DATA TO USE Start Marker

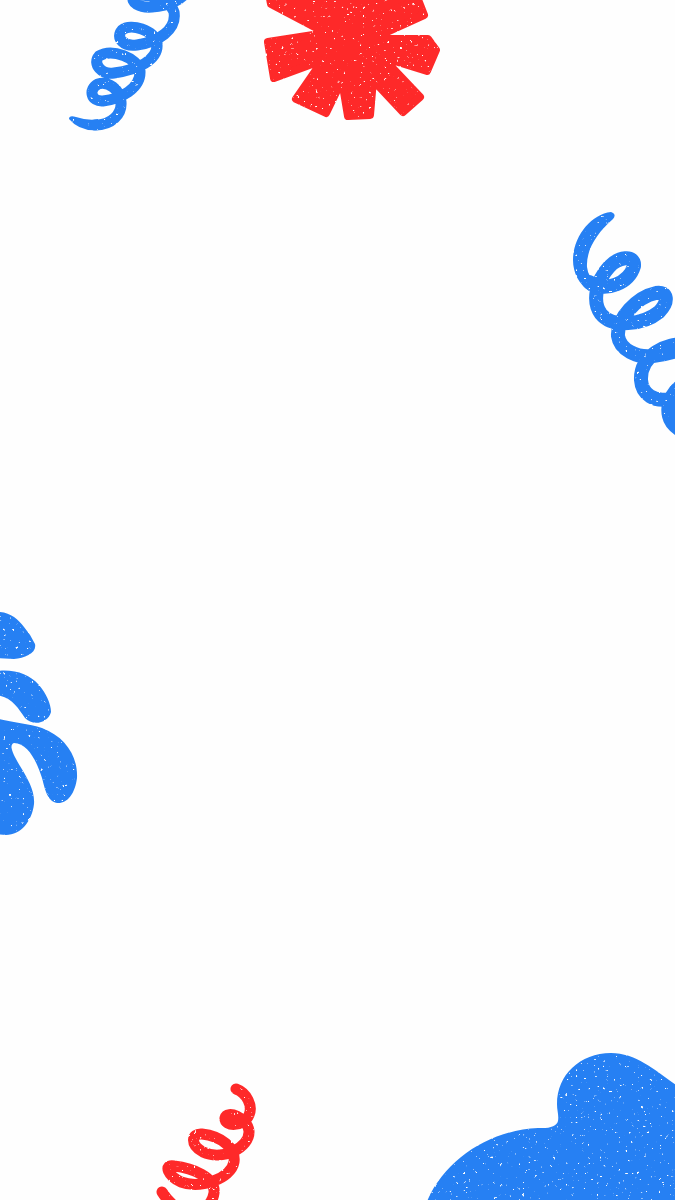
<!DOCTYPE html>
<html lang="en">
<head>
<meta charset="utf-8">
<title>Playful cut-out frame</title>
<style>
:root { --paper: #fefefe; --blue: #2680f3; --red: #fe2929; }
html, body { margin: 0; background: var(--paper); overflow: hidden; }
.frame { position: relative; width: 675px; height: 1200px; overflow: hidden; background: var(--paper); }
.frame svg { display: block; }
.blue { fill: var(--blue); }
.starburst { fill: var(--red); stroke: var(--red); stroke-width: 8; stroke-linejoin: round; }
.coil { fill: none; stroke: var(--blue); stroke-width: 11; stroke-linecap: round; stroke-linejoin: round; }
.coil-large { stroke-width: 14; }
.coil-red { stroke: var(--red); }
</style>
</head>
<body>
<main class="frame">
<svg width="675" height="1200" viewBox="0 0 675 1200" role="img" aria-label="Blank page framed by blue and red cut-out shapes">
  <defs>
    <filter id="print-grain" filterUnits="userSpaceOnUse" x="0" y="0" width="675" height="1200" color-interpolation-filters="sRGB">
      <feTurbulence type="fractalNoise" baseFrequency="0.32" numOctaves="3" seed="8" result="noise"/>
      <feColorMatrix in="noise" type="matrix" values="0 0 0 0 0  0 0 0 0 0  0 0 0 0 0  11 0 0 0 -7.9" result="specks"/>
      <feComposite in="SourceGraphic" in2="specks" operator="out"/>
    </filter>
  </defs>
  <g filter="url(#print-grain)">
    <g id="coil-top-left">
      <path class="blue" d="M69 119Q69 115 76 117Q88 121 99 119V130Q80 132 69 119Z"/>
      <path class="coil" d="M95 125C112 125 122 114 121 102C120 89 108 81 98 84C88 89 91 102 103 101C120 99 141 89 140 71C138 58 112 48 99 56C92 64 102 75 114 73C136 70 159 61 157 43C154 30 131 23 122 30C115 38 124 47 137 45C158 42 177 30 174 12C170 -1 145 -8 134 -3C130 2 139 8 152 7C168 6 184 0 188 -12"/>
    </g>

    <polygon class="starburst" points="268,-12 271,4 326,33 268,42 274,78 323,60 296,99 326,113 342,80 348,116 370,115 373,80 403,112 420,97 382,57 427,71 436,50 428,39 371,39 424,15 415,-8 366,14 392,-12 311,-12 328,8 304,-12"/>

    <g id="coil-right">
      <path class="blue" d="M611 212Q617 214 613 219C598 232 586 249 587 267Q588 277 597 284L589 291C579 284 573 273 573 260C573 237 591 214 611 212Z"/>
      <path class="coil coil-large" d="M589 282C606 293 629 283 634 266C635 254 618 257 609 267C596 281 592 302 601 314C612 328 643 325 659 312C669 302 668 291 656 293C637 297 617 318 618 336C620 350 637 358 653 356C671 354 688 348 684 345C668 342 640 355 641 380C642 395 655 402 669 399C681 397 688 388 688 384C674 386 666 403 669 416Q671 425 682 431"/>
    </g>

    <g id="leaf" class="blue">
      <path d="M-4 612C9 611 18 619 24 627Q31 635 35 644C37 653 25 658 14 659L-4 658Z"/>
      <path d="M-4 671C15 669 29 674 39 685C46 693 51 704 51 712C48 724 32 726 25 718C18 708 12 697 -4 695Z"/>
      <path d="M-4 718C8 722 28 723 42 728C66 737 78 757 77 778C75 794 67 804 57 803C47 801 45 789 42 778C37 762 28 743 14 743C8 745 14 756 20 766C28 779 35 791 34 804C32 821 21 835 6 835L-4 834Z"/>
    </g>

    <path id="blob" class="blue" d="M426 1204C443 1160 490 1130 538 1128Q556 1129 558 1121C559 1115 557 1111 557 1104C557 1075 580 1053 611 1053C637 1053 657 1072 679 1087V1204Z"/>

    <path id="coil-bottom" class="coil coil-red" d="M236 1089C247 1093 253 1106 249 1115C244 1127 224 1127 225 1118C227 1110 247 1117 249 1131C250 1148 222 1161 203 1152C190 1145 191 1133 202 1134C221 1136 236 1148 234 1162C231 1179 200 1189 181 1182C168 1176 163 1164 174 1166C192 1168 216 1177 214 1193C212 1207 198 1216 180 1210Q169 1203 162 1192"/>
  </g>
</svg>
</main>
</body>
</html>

DATA TO USE End Marker
DATA TO USE Start Marker

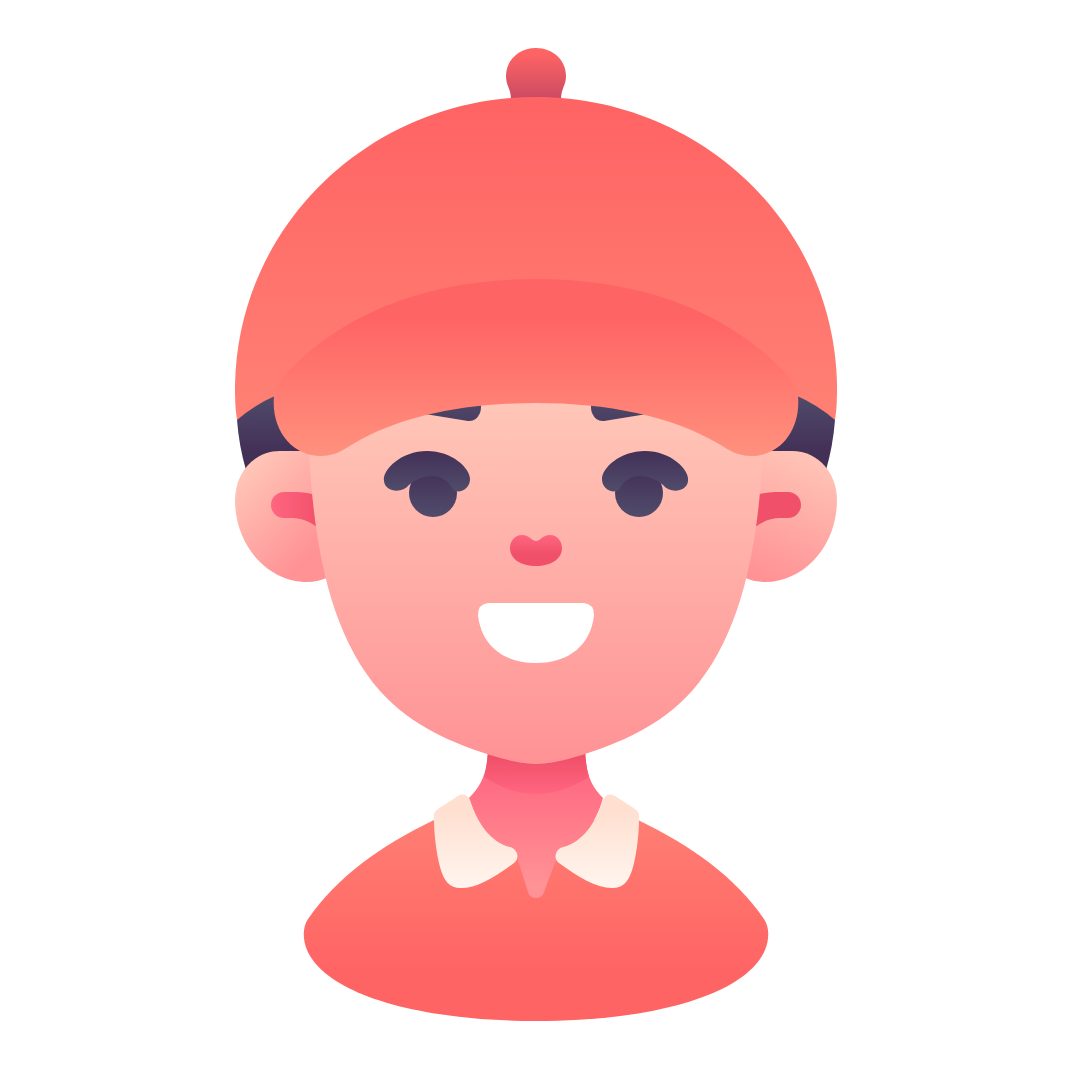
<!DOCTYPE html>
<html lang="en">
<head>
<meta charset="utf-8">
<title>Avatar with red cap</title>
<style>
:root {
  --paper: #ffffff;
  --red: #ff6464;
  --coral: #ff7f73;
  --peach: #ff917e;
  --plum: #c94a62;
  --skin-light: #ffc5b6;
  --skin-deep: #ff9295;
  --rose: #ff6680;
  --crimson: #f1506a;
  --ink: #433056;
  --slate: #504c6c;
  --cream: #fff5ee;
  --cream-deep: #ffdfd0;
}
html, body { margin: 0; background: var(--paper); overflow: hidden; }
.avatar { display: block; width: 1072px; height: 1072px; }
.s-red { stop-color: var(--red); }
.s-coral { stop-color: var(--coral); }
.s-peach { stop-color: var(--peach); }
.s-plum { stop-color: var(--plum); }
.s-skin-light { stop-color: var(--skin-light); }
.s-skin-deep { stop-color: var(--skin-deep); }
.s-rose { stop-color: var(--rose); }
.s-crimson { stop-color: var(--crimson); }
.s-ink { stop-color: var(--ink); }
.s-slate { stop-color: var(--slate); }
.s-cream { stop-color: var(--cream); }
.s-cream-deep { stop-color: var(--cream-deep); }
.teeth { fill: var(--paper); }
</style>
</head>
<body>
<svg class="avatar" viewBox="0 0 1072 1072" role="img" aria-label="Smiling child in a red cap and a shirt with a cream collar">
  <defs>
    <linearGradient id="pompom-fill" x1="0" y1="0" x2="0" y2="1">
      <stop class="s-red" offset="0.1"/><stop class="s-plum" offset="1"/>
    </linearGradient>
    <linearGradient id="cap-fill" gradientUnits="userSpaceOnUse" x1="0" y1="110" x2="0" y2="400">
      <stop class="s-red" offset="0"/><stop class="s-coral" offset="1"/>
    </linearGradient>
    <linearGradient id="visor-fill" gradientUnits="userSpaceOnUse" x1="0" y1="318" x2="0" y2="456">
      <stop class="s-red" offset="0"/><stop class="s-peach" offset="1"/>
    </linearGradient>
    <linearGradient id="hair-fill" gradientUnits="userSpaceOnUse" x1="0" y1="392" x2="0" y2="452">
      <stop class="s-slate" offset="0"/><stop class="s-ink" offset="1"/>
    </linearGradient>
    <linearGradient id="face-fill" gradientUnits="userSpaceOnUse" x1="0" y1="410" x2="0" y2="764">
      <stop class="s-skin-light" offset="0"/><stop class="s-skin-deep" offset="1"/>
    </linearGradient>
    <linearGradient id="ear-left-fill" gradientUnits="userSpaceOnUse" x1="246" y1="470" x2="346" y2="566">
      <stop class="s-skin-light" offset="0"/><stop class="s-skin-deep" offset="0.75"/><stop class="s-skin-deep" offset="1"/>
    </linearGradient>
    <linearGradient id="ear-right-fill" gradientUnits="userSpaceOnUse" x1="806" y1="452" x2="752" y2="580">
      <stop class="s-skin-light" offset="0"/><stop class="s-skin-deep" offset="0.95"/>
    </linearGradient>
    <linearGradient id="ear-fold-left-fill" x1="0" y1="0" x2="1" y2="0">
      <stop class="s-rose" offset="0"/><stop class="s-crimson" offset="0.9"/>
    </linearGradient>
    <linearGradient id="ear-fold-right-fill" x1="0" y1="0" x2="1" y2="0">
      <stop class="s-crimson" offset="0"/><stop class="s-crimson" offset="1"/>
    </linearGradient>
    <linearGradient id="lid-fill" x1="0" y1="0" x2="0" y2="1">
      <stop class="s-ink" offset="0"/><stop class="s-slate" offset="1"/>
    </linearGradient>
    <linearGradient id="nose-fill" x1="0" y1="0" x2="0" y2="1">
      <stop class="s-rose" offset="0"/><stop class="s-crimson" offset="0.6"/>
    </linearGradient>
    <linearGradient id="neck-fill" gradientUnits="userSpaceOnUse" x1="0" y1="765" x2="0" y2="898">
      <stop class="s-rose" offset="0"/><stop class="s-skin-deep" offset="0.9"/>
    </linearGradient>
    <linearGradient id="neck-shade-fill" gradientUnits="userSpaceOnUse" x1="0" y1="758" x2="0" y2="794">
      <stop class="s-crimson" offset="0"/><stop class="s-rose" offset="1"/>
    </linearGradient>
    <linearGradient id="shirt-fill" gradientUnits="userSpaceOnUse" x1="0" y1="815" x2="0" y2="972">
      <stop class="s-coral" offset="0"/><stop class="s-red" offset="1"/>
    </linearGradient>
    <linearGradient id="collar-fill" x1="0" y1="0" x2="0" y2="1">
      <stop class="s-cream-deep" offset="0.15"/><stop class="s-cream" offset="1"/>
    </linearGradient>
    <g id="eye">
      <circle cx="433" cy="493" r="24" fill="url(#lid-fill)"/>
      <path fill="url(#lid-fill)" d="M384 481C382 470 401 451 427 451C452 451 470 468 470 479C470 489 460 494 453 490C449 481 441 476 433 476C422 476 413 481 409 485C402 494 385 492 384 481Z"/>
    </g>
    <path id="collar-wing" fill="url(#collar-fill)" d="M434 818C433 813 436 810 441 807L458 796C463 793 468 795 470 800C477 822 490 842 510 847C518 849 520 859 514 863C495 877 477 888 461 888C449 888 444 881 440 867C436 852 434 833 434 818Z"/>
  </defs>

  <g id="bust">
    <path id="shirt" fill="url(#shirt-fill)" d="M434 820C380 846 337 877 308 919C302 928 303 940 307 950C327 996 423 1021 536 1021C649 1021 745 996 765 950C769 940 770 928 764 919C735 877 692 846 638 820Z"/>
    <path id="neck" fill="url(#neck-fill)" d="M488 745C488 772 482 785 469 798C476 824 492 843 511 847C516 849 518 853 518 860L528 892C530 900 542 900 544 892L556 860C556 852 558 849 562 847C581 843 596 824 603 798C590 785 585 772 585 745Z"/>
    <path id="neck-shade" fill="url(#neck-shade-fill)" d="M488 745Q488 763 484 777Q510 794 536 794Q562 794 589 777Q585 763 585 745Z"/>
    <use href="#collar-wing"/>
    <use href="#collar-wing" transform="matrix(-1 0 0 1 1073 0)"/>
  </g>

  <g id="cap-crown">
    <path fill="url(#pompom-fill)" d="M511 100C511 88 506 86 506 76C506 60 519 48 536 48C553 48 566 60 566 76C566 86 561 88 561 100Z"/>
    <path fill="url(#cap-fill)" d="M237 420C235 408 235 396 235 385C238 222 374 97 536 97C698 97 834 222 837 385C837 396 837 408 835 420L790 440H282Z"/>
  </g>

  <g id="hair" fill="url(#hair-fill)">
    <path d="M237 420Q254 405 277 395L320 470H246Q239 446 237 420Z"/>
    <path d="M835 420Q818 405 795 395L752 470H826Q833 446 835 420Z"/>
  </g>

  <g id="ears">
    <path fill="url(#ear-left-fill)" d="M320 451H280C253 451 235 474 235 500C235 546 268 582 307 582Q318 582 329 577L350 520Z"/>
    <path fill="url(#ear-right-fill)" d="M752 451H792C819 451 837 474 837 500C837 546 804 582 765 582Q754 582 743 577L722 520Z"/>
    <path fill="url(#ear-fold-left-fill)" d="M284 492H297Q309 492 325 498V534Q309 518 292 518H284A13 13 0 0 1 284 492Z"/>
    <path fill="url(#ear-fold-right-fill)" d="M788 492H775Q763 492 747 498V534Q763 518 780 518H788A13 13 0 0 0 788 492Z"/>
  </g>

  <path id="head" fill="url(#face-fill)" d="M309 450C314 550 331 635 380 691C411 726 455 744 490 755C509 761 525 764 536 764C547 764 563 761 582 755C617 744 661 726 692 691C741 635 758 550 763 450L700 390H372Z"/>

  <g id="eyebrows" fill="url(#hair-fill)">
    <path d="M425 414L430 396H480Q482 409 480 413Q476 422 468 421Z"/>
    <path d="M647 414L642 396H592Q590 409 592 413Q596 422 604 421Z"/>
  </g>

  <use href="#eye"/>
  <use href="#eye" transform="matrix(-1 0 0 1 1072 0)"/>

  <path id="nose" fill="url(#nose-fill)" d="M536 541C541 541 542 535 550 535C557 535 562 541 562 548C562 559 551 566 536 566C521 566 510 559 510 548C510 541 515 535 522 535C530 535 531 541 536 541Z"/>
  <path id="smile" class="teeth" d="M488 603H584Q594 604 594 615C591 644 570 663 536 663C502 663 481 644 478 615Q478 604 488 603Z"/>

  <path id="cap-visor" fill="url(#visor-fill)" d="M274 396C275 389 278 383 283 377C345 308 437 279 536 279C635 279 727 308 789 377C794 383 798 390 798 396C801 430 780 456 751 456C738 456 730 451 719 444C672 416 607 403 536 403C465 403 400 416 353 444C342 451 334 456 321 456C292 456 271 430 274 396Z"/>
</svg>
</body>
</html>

DATA TO USE End Marker
DATA TO USE Start Marker

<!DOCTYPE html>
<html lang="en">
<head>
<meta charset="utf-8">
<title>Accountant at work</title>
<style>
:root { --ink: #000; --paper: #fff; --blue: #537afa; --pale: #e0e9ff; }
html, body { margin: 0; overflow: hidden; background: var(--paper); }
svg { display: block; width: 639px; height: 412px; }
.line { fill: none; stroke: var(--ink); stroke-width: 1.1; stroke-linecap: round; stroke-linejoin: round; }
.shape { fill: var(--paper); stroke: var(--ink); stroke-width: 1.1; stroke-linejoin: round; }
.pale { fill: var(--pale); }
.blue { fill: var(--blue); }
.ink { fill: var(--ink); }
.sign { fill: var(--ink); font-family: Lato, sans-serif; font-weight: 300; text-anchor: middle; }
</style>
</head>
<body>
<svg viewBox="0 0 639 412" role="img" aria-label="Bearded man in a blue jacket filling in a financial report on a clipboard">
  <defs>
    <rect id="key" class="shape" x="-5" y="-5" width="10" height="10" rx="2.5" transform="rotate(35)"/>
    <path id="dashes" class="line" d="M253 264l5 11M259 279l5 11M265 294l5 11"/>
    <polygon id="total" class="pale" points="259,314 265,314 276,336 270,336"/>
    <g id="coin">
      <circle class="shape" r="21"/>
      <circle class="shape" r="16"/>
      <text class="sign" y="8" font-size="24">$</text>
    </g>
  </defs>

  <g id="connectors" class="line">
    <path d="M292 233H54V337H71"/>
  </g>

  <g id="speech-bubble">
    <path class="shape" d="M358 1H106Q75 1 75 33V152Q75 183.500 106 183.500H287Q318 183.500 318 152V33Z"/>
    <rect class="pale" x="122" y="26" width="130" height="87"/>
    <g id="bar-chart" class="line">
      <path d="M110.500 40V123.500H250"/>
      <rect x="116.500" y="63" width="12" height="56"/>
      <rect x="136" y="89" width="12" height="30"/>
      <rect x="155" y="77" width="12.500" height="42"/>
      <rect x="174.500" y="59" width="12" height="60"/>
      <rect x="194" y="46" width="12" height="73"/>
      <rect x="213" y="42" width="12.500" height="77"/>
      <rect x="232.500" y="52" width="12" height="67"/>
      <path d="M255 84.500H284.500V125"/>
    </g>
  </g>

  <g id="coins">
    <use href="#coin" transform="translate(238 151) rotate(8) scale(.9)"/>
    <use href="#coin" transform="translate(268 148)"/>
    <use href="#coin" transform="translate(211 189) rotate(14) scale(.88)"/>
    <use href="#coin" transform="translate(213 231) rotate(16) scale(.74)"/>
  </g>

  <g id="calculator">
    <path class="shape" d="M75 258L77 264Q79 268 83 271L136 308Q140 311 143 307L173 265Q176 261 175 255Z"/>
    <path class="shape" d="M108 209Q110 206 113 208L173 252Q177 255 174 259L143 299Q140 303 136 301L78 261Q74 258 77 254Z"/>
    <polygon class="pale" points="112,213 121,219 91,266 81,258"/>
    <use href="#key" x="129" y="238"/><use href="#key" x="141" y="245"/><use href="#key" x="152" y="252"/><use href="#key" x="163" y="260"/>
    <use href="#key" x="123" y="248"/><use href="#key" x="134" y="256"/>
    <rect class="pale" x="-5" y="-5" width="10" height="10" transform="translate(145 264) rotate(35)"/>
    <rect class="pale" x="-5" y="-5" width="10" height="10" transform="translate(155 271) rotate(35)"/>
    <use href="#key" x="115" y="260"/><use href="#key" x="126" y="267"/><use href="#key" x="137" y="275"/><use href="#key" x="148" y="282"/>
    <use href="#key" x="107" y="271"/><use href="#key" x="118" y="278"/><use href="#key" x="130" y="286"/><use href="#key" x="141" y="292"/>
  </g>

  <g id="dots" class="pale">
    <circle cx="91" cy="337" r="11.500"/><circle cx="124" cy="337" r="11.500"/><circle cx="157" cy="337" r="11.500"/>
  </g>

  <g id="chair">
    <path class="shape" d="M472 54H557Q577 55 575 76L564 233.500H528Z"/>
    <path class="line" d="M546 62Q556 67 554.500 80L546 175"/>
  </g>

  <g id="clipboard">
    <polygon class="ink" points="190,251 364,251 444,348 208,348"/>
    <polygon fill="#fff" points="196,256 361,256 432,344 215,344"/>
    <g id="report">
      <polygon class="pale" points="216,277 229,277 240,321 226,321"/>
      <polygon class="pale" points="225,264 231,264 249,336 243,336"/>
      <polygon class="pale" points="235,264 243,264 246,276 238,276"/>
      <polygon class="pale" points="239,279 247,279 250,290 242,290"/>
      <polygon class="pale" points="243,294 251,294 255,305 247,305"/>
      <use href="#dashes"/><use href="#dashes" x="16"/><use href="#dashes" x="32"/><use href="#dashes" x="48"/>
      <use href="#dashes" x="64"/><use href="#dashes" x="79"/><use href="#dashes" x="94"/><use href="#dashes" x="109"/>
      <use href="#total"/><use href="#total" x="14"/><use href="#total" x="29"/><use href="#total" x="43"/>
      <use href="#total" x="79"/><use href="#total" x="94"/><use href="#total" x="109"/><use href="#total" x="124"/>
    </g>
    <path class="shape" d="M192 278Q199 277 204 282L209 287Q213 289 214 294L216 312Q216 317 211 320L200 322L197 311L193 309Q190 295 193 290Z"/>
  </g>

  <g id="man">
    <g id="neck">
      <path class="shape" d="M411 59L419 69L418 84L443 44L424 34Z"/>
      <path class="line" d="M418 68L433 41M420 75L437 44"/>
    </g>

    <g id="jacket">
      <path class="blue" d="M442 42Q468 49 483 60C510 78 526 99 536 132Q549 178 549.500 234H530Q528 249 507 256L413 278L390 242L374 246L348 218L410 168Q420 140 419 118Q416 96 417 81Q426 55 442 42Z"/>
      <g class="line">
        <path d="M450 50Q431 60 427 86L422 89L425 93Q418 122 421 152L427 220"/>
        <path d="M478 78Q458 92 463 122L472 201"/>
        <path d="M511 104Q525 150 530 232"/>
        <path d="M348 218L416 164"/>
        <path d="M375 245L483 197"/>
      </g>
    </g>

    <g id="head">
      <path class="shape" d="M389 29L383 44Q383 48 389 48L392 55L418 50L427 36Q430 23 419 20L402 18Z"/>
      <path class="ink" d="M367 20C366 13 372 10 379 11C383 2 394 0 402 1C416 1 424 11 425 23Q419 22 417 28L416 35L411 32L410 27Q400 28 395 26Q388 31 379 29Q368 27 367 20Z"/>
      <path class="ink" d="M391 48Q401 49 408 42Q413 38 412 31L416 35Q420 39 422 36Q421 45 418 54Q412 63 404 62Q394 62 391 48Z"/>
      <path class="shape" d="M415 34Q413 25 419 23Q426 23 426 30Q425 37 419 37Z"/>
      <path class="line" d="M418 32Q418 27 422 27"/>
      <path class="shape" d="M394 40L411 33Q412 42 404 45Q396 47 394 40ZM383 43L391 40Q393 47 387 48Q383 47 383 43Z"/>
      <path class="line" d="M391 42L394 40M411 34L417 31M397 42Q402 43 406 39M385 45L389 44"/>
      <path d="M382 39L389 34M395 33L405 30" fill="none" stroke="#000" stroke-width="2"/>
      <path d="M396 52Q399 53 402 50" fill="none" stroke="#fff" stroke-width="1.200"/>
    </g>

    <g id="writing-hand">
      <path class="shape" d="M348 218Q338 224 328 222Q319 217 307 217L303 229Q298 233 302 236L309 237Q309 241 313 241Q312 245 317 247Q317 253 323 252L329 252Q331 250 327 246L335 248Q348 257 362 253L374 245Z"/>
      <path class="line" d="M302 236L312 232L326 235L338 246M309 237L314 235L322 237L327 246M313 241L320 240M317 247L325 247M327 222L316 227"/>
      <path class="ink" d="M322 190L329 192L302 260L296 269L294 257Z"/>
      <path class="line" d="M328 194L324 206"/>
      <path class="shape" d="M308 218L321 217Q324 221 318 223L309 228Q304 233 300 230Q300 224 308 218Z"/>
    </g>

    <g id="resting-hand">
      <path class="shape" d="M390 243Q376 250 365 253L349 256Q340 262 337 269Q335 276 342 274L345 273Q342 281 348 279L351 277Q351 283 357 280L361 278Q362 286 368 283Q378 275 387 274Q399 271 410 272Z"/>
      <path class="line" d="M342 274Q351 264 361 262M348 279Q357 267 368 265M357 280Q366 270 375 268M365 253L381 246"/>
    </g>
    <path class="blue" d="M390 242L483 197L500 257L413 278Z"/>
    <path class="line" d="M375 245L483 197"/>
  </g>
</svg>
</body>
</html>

DATA TO USE End Marker

Every line in the data above that contains the word "rect" should be copied.

    <rect id="key" class="shape" x="-5" y="-5" width="10" height="10" rx="2.5" transform="rotate(35)"/>
    <rect class="pale" x="122" y="26" width="130" height="87"/>
      <rect x="116.500" y="63" width="12" height="56"/>
      <rect x="136" y="89" width="12" height="30"/>
      <rect x="155" y="77" width="12.500" height="42"/>
      <rect x="174.500" y="59" width="12" height="60"/>
      <rect x="194" y="46" width="12" height="73"/>
      <rect x="213" y="42" width="12.500" height="77"/>
      <rect x="232.500" y="52" width="12" height="67"/>
    <rect class="pale" x="-5" y="-5" width="10" height="10" transform="translate(145 264) rotate(35)"/>
    <rect class="pale" x="-5" y="-5" width="10" height="10" transform="translate(155 271) rotate(35)"/>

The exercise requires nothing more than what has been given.